(Records shown Opens)

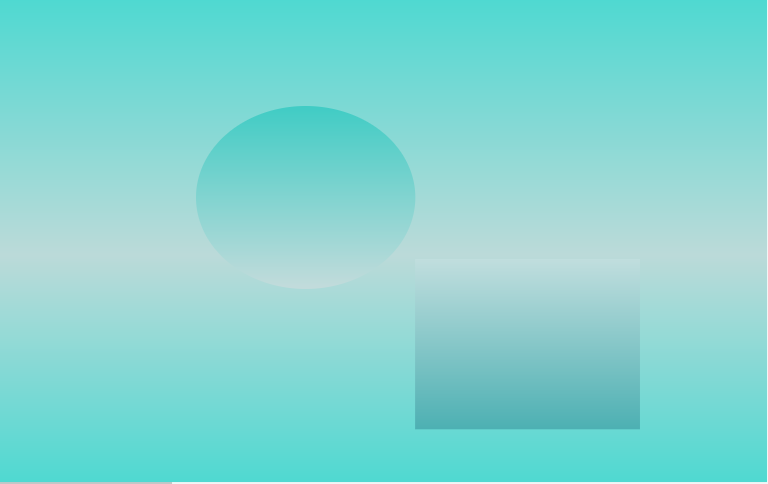
Give the GLSL for this background, as a Shadertoy shader.

```glsl
// A calm teal backdrop that fades to pale grey at a low horizon and back again,
// with a shaded ellipse and a shaded rectangle laid over it.
// Each shape is a signed distance turned into coverage, filled by a vertical ramp.

const vec3 TEAL        = vec3(0.31, 0.85, 0.82);
const vec3 HORIZON     = vec3(0.735, 0.855, 0.85);
const vec3 DISC_TOP    = vec3(0.25, 0.80, 0.77);
const vec3 DISC_BOTTOM = vec3(0.765, 0.86, 0.86);
const vec3 BOX_TOP     = vec3(0.755, 0.87, 0.87);
const vec3 BOX_BOTTOM  = vec3(0.30, 0.69, 0.70);
const vec3 BORDER      = vec3(0.95, 0.96, 0.96);
const vec3 BORDER_DARK = vec3(0.76, 0.78, 0.78);

// Linear blend from the colour at height low to the colour at height high.
vec3 verticalRamp(float y, float low, float high, vec3 lowColor, vec3 highColor) {
    return mix(lowColor, highColor, clamp((y - low) / (high - low), 0.0, 1.0));
}

// Approximate signed distance to an ellipse, using its gradient for scale.
float ellipseDistance(vec2 p, vec2 radii) {
    float k = length(p / radii);
    return k * (k - 1.0) / max(length(p / (radii * radii)), 1e-4);
}

float boxDistance(vec2 p, vec2 halfSize) {
    vec2 d = abs(p) - halfSize;
    return length(max(d, 0.0)) + min(max(d.x, d.y), 0.0);
}

// Inside is negative; the edge is one pixel wide.
float coverage(float distance, float pixel) {
    return clamp(0.5 - distance / pixel, 0.0, 1.0);
}

vec3 background(float y, float horizon) {
    vec3 lower = verticalRamp(y, 0.004, horizon, TEAL, HORIZON);
    return verticalRamp(y, horizon, 1.0, lower, TEAL);
}

void mainImage(out vec4 fragColor, in vec2 fragCoord) {
    vec2 uv = fragCoord / iResolution.xy;
    vec2 aspect = vec2(iResolution.x / iResolution.y, 1.0);
    float pixel = 1.0 / iResolution.y;
    vec3 color = background(uv.y, 0.473);

    // Ellipse
    vec2 discCenter = vec2(0.398, 0.592);
    vec2 discRadii = vec2(0.1428, 0.189);
    float disc = ellipseDistance((uv - discCenter) * aspect, discRadii * aspect);
    vec3 discColor = verticalRamp(uv.y, discCenter.y - discRadii.y,
                                  discCenter.y + discRadii.y, DISC_BOTTOM, DISC_TOP);
    color = mix(color, discColor, coverage(disc, pixel));

    // Rectangle
    vec2 boxLow = vec2(0.5405, 0.113);
    vec2 boxHigh = vec2(0.8333, 0.465);
    vec2 boxCenter = 0.5 * (boxLow + boxHigh);
    float box = boxDistance((uv - boxCenter) * aspect, 0.5 * (boxHigh - boxLow) * aspect);
    vec3 boxColor = verticalRamp(uv.y, boxLow.y, boxHigh.y, BOX_BOTTOM, BOX_TOP);
    color = mix(color, boxColor, coverage(box, pixel));

    // Thin border along the right and bottom, darker at the lower left
    float rightEdge = coverage((0.9987 - uv.x) * aspect.x, pixel);
    float bottomEdge = coverage(uv.y - 0.004, pixel);
    float darkPart = coverage((uv.x - 0.224) * aspect.x, pixel);
    color = mix(color, BORDER, rightEdge);
    color = mix(color, mix(BORDER, BORDER_DARK, darkPart), bottomEdge);

    fragColor = vec4(color, 1.0);
}
```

(Records shown Closes)

Without the pictures, copy out each entry exactly as it stands.

Give the GLSL for this background, as a Shadertoy shader.

```glsl
// A calm teal backdrop that fades to pale grey at a low horizon and back again,
// with a shaded ellipse and a shaded rectangle laid over it.
// Each shape is a signed distance turned into coverage, filled by a vertical ramp.

const vec3 TEAL        = vec3(0.31, 0.85, 0.82);
const vec3 HORIZON     = vec3(0.735, 0.855, 0.85);
const vec3 DISC_TOP    = vec3(0.25, 0.80, 0.77);
const vec3 DISC_BOTTOM = vec3(0.765, 0.86, 0.86);
const vec3 BOX_TOP     = vec3(0.755, 0.87, 0.87);
const vec3 BOX_BOTTOM  = vec3(0.30, 0.69, 0.70);
const vec3 BORDER      = vec3(0.95, 0.96, 0.96);
const vec3 BORDER_DARK = vec3(0.76, 0.78, 0.78);

// Linear blend from the colour at height low to the colour at height high.
vec3 verticalRamp(float y, float low, float high, vec3 lowColor, vec3 highColor) {
    return mix(lowColor, highColor, clamp((y - low) / (high - low), 0.0, 1.0));
}

// Approximate signed distance to an ellipse, using its gradient for scale.
float ellipseDistance(vec2 p, vec2 radii) {
    float k = length(p / radii);
    return k * (k - 1.0) / max(length(p / (radii * radii)), 1e-4);
}

float boxDistance(vec2 p, vec2 halfSize) {
    vec2 d = abs(p) - halfSize;
    return length(max(d, 0.0)) + min(max(d.x, d.y), 0.0);
}

// Inside is negative; the edge is one pixel wide.
float coverage(float distance, float pixel) {
    return clamp(0.5 - distance / pixel, 0.0, 1.0);
}

vec3 background(float y, float horizon) {
    vec3 lower = verticalRamp(y, 0.004, horizon, TEAL, HORIZON);
    return verticalRamp(y, horizon, 1.0, lower, TEAL);
}

void mainImage(out vec4 fragColor, in vec2 fragCoord) {
    vec2 uv = fragCoord / iResolution.xy;
    vec2 aspect = vec2(iResolution.x / iResolution.y, 1.0);
    float pixel = 1.0 / iResolution.y;
    vec3 color = background(uv.y, 0.473);

    // Ellipse
    vec2 discCenter = vec2(0.398, 0.592);
    vec2 discRadii = vec2(0.1428, 0.189);
    float disc = ellipseDistance((uv - discCenter) * aspect, discRadii * aspect);
    vec3 discColor = verticalRamp(uv.y, discCenter.y - discRadii.y,
                                  discCenter.y + discRadii.y, DISC_BOTTOM, DISC_TOP);
    color = mix(color, discColor, coverage(disc, pixel));

    // Rectangle
    vec2 boxLow = vec2(0.5405, 0.113);
    vec2 boxHigh = vec2(0.8333, 0.465);
    vec2 boxCenter = 0.5 * (boxLow + boxHigh);
    float box = boxDistance((uv - boxCenter) * aspect, 0.5 * (boxHigh - boxLow) * aspect);
    vec3 boxColor = verticalRamp(uv.y, boxLow.y, boxHigh.y, BOX_BOTTOM, BOX_TOP);
    color = mix(color, boxColor, coverage(box, pixel));

    // Thin border along the right and bottom, darker at the lower left
    float rightEdge = coverage((0.9987 - uv.x) * aspect.x, pixel);
    float bottomEdge = coverage(uv.y - 0.004, pixel);
    float darkPart = coverage((uv.x - 0.224) * aspect.x, pixel);
    color = mix(color, BORDER, rightEdge);
    color = mix(color, mix(BORDER, BORDER_DARK, darkPart), bottomEdge);

    fragColor = vec4(color, 1.0);
}
```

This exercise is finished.